The Sudden Health of Jake Zokan – RHP – High-A Bakersfield Blaze

Typically you take any 25-year-old's performance in the Cal League with a massive grain of salt, but Jake Zokan's case is a little different. Zokan has struggled with injuries since pretty much the moment he was drafted in the ninth round out of College of Charleston back in 2013. He flashed dominance on the mound in between DL trips, but they always came in such small sample sizes that it was difficult to put much stock in the guy at all.

Since coming off of the DL on May 21st and switching over to a full-time reliever, Zokan has been brilliant. In 31.0 IP, he's posted a 0.29 ERA and a 1.60 FIP with an 18.50 K/BB ratio. The switch to the bullpen should help him stay healthy in the future, giving him a very real chance to get himself back on the radar again.

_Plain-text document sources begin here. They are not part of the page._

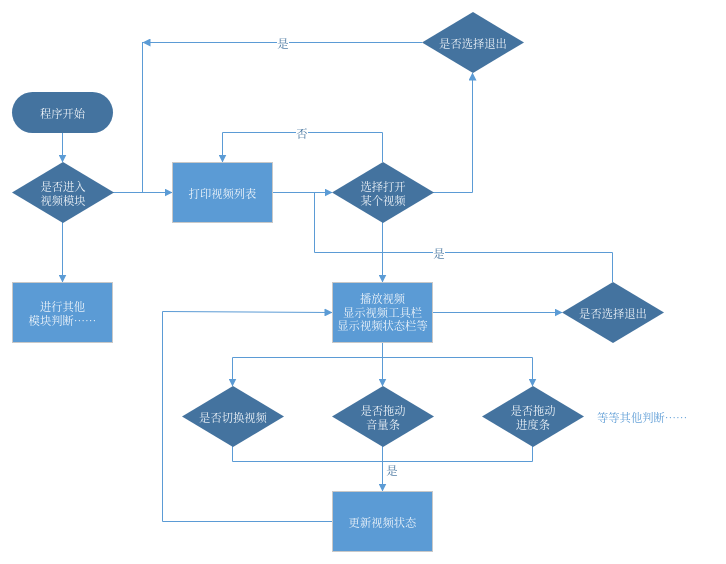
<!DOCTYPE html>
<html lang="zh-CN">
<head>
<meta charset="utf-8">
<title>视频模块流程图</title>
<style>
:root {
  --paper: #ffffff;
  --step: #5b9bd5;
  --step-edge: #c8c8c8;
  --decision: #44739f;
  --line: #5b9bd5;
  --on-shape: #f4f8fc;
  --label: #41719c;
  --note: #5b9bd5;
}
* { box-sizing: border-box; }
html, body { margin: 0; padding: 0; }
body { width: 726px; height: 564px; overflow: hidden; background: var(--paper); }
.flowchart {
  position: relative;
  width: 726px;
  height: 564px;
  overflow: hidden;
  background: var(--paper);
  font-family: "Noto Serif CJK SC", "Noto Serif", serif;
  font-size: 11.3px;
  line-height: 14px;
}
.connectors { position: absolute; left: 0; top: 0; }
.connectors path { fill: none; stroke: var(--line); stroke-width: 1; }
.connectors .flow { marker-end: url(#arrow); }
.arrowhead { fill: var(--line); }
.node {
  position: absolute;
  display: flex;
  align-items: center;
  justify-content: center;
  text-align: center;
  white-space: nowrap;
  color: var(--on-shape);
}
.start { width: 101px; height: 41px; border-radius: 21px; background: var(--decision); }
.step { width: 101px; height: 61px; background: var(--step); border: 1px solid var(--step-edge); }
.decision {
  width: 102px;
  height: 61px;
  background: var(--decision);
  clip-path: polygon(50% 0, 100% 50%, 50% 100%, 0 50%);
}
.edge-label {
  position: absolute;
  width: 12px;
  text-align: center;
  color: var(--label);
  background: var(--paper);
}
.note { position: absolute; left: 597px; top: 410px; white-space: nowrap; color: var(--note); }

#start { left: 12px; top: 92px; }
#enter-module { left: 12px; top: 162px; }
#other-modules { left: 12px; top: 282px; }
#print-list { left: 172px; top: 162px; }
#open-video { left: 332px; top: 162px; }
#exit-list { left: 422px; top: 12px; }
#play-video { left: 332px; top: 282px; line-height: 13.6px; }
#exit-player { left: 562px; top: 282px; }
#switch-video { left: 182px; top: 386px; }
#drag-volume { left: 332px; top: 386px; }
#drag-progress { left: 482px; top: 386px; }
#update-state { left: 332px; top: 491px; }

#yes-exit-list { left: 277px; top: 36px; }
#no-open { left: 296px; top: 126px; }
#yes-exit-player { left: 433px; top: 246px; }
#yes-update { left: 386px; top: 463px; }
</style>
</head>
<body>
<main class="flowchart">
  <svg class="connectors" width="726" height="564" viewBox="0 0 726 564" aria-hidden="true">
    <defs>
      <marker id="arrow" markerUnits="userSpaceOnUse" markerWidth="8" markerHeight="8" refX="7.5" refY="4" orient="auto">
        <polygon class="arrowhead" points="0,0 8,4 0,8"/>
      </marker>
    </defs>
    <path class="flow" d="M62.5 133V162"/>
    <path class="flow" d="M62.5 222V282"/>
    <path class="flow" d="M113 192.5H172"/>
    <path class="flow" d="M273 192.5H332"/>
    <path class="flow" d="M382.5 162V132.5H222.5V162"/>
    <path class="flow" d="M433 192.5H472.5V73"/>
    <path class="flow" d="M422 42.5H143"/>
    <path d="M142.5 42V192"/>
    <path class="flow" d="M382.5 222V282"/>
    <path class="flow" d="M433 312.5H562"/>
    <path d="M612.5 282V252.5H314.5V192"/>
    <path class="flow" d="M382.5 343V386"/>
    <path class="flow" d="M382.5 357.5H232.5V386"/>
    <path class="flow" d="M382.5 357.5H532.5V386"/>
    <path d="M232.5 446V461.5H532.5V446"/>
    <path class="flow" d="M382.5 446V491"/>
    <path class="flow" d="M332 521.5H162.5V311.5L332 312.5"/>
  </svg>

  <div class="node start" id="start">程序开始</div>
  <div class="node decision" id="enter-module">是否进入<br>视频模块</div>
  <div class="node step" id="other-modules">进行其他<br>模块判断……</div>
  <div class="node step" id="print-list">打印视频列表</div>
  <div class="node decision" id="open-video">选择打开<br>某个视频</div>
  <div class="node decision" id="exit-list">是否选择退出</div>
  <div class="node step" id="play-video">播放视频<br>显示视频工具栏<br>显示视频状态栏等</div>
  <div class="node decision" id="exit-player">是否选择退出</div>
  <div class="node decision" id="switch-video">是否切换视频</div>
  <div class="node decision" id="drag-volume">是否拖动<br>音量条</div>
  <div class="node decision" id="drag-progress">是否拖动<br>进度条</div>
  <div class="node step" id="update-state">更新视频状态</div>

  <span class="edge-label" id="yes-exit-list">是</span>
  <span class="edge-label" id="no-open">否</span>
  <span class="edge-label" id="yes-exit-player">是</span>
  <span class="edge-label" id="yes-update">是</span>
  <span class="note">等等其他判断……</span>
</main>
</body>
</html>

Edwin Diaz – RHP – Seattle Mariners

Anything I say about Diaz will pale in comparison to everything Kate said yesterday. When Diaz was converted to a reliever early in the year, he was expected to be a solid bullpen arm for the Mariners fairly soon. What we didn't expect was that he'd come up and set the whole damn world on fire and watch it burn with unshakeable confidence. Diaz could struggle eventually, but at the moment he's an unstoppable force plowing through immovable objects.

44 strikeouts in 21.2 IP. My goodness.


Guillermo Heredia – OF – Triple-A Tacoma Rainiers

There were a lot of unknowns surrounding Heredia when the Mariners inked him to a contract around the start of Spring Training. Scouts seemed to agree he was close to being MLB ready, with the only major area of concern being his bat. Heredia hadn't played organized baseball in close to two years; his last full season came in 2013, when he hit .255/.376/.349 with Matanzas in the Cuban National Series.

Because of all this, it was particularly surprising when he went down to Jackson and proceeded to rake, slashing .293/.405/.376 with a 13.8% walk-rate and and a 12.3% k-rate in 260 PA. His performance earned him a promotion to Tacoma, where he's perfectly mimicked his 132 wRC+ with a little extra pop (.350/.395/.476).

At the beginning of the year, Heredia appeared to be a fourth outfielder at best. Now, he's starting to shape into a player you'd be perfectly content with trotting out on a daily basis, perhaps in the very near future.


Dylan Unsworth – RHP – Double-A Jackson Generals

I hesitated to include Unsworth here because injuries have rendered his big start to 2016 a small sample, but tossing out extra recognition never hurt anyone. Unsworth has been in the system so long that it's easy to forget he's still just 23-years-old, but a big performance in WBC qualifiers had him picking up steam heading into the season. Pitching for South Africa during a qualifying game in early February, Unsworth tossed eight innings of two-hit baseball after flirting with a no-hitter for awhile in a 7-1 victory over New Zealand.

Unsworth carried that momentum with him to Jackson, where he posted a 1.16 ERA and 2.95 FIP in 46.2 IP before a leg injury sidelined him. He still doesn't possess a plus pitch or anything that suggests he'll be anything more than a back of the rotation starter at best, but his improved command and ability to pound the strike zone has him looking like more of a lock to eventually reach the big leagues.


These aren't all the players who've boosted their stock, obviously. I wrestled with the idea of including guys like Tyler O'Neill, Jordan Cowan, and Dan Altavilla, but decided against it for various reasons. Every minor league system has an endless array of players and I'm sure there are a few whose surprising performances have stuck out to others far more than they've stuck out to me. Regardless, the farm system is fun again, and I feel like there are quite a few more players to lend your attention to this season than there were last year.